"We probably are at a point where we cannot reverse this trend," Sugiyama said, "Japanese are at a juncture where we will have to accept this reality and still find the way to preserve our culture and tradition of sumo."

Respecting seniors and minding one's own manners are just a few examples of lessons sumo can teach. "My boys have learned a lot from Sumo," said Takahiro Yamamoto. His two sons have been practicing sumo at a local junior league in downtown Tokyo. "Incidents like those are very unfortunate because they take away what sumo really represents such as self-control, respect, perseverance – wonderful qualities we have admired all these years."

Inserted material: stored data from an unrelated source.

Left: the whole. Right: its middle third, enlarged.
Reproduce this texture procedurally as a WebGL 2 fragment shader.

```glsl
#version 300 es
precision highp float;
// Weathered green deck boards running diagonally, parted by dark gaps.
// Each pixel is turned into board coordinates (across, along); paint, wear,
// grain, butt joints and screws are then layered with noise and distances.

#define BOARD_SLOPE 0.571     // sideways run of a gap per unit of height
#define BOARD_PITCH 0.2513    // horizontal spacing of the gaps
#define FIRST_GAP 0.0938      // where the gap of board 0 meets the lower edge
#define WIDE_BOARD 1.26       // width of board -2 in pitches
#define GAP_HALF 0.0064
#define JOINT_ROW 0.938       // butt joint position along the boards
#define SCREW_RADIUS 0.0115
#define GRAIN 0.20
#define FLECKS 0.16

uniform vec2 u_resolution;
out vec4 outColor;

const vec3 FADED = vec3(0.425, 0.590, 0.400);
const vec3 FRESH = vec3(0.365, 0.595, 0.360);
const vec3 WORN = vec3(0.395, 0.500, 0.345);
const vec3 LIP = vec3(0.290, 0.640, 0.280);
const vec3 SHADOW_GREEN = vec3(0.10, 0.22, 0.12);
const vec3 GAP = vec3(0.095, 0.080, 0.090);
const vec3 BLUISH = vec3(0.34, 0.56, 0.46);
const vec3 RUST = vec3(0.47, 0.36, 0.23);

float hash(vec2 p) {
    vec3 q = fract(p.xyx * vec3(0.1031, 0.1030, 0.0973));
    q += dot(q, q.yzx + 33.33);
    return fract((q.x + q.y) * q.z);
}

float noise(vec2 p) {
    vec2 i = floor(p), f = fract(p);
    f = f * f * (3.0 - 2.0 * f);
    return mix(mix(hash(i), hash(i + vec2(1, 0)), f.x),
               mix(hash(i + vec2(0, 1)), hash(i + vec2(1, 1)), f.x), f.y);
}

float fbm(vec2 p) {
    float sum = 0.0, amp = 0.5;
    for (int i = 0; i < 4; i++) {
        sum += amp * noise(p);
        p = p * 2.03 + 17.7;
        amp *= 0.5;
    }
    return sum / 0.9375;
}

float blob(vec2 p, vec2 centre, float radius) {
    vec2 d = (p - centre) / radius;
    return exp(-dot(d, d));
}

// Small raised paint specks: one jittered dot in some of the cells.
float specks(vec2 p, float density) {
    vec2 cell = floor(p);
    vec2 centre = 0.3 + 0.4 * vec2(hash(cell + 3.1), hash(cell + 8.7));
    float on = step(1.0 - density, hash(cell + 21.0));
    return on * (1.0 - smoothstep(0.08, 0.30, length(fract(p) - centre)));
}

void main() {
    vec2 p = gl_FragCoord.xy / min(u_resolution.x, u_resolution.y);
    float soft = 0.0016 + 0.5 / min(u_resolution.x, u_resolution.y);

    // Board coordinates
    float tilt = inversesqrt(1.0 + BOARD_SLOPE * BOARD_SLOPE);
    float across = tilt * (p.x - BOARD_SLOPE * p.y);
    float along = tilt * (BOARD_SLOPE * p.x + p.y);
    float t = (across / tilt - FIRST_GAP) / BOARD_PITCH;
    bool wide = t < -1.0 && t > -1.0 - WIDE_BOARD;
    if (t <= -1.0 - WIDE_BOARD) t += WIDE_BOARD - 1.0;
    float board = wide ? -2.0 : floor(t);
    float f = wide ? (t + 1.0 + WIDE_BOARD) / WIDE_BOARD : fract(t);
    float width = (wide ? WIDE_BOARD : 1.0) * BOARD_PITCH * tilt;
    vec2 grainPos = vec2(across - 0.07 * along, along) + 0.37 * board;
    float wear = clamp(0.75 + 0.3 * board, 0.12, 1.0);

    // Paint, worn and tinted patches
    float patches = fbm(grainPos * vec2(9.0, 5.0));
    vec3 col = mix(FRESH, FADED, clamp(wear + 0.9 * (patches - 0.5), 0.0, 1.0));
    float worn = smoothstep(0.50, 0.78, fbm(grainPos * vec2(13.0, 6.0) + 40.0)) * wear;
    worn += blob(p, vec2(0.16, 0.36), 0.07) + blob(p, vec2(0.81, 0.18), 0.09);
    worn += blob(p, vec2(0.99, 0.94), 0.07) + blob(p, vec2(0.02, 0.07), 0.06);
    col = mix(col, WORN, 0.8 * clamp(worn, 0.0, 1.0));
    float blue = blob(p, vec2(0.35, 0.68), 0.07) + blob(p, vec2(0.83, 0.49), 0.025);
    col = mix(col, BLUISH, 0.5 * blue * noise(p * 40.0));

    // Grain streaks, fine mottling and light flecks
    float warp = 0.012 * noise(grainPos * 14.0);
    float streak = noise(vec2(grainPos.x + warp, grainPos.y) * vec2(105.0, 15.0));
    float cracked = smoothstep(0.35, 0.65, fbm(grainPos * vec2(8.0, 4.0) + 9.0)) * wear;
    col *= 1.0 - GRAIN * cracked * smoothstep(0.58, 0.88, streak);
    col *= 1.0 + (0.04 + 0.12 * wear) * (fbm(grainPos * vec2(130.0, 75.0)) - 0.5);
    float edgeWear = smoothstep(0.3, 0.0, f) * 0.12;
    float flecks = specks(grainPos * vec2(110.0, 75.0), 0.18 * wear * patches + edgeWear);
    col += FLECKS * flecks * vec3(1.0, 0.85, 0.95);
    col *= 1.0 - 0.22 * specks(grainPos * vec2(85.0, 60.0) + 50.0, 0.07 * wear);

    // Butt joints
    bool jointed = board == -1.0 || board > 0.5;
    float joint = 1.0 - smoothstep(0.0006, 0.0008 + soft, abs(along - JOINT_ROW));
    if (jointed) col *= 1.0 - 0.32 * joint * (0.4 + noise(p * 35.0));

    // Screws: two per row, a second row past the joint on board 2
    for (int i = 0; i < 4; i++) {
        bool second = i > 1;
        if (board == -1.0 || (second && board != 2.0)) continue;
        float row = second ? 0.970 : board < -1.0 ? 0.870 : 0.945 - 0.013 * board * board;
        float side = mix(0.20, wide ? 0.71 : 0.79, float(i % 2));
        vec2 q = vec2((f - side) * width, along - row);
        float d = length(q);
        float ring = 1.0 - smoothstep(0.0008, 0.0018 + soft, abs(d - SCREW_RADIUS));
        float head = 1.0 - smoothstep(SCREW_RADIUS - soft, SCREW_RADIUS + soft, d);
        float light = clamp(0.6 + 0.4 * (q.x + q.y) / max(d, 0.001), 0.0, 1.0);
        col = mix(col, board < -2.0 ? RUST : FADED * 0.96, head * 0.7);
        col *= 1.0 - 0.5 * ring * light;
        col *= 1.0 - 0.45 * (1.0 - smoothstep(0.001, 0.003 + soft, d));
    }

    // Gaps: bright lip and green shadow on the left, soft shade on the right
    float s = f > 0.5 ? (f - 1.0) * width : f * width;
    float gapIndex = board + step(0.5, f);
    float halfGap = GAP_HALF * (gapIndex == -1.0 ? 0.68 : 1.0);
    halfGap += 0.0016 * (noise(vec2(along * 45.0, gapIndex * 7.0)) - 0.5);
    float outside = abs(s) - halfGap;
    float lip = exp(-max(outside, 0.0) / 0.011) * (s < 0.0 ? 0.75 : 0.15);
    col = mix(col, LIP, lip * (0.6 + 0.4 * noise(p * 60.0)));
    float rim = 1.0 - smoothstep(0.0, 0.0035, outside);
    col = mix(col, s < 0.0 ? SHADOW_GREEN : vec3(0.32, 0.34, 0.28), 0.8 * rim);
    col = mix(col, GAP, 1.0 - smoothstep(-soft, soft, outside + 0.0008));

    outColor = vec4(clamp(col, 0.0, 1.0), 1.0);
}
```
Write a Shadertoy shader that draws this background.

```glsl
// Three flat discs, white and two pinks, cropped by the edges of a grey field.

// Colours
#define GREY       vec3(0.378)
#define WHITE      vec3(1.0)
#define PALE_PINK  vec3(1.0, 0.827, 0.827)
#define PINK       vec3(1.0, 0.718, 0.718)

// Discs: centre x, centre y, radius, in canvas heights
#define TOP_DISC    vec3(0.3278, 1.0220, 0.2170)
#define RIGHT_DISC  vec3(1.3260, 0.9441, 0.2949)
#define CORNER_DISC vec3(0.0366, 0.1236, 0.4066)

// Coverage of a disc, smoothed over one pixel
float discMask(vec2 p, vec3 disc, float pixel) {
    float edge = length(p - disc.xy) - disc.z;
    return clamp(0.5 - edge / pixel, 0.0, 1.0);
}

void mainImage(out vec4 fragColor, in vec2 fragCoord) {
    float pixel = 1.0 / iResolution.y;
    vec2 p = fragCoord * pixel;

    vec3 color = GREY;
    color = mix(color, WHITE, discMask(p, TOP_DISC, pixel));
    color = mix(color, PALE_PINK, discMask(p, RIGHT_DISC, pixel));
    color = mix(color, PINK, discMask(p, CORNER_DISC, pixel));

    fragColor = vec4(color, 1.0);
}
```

Sumo does hold its place within the minds of Japanese. More than 50,000 children practice sumo across the nation. Yamamoto's 15-year-old son, Yota, said he felt sumo helps him become strong both physically and mentally. "I do not mind the hard practice because I want to get better," Yota said. "My coaches always do their best to help me get stronger. They are never easy on me but I appreciate the discipline."

Kenji Yoshida, Yota's 70-year-old sumo coach, said sumo prepares children for the real world. "Older kids take care of younger ones, kids respect older ones and show their appreciation," Yoshida said. "We never hit or physically abuse the children but we never let them leave the ring just because they cry. This teaches kids discipline and perseverance."

Self control – another lesson learned through years of practice among sumo wrestlers – is the very quality often lacking among today's wrestlers, according to Sugiyama.

"Sumo professionals need to keep their emotions under control all the time," Sugiyama said. "Sumo is not merely a sport, it is our culture, tradition and heritage. Those who practice sumo need to understand the principle and history behind our ancient ritual and act accordingly. If they have a true appreciation for the art of sumo, there will never be incidents like these."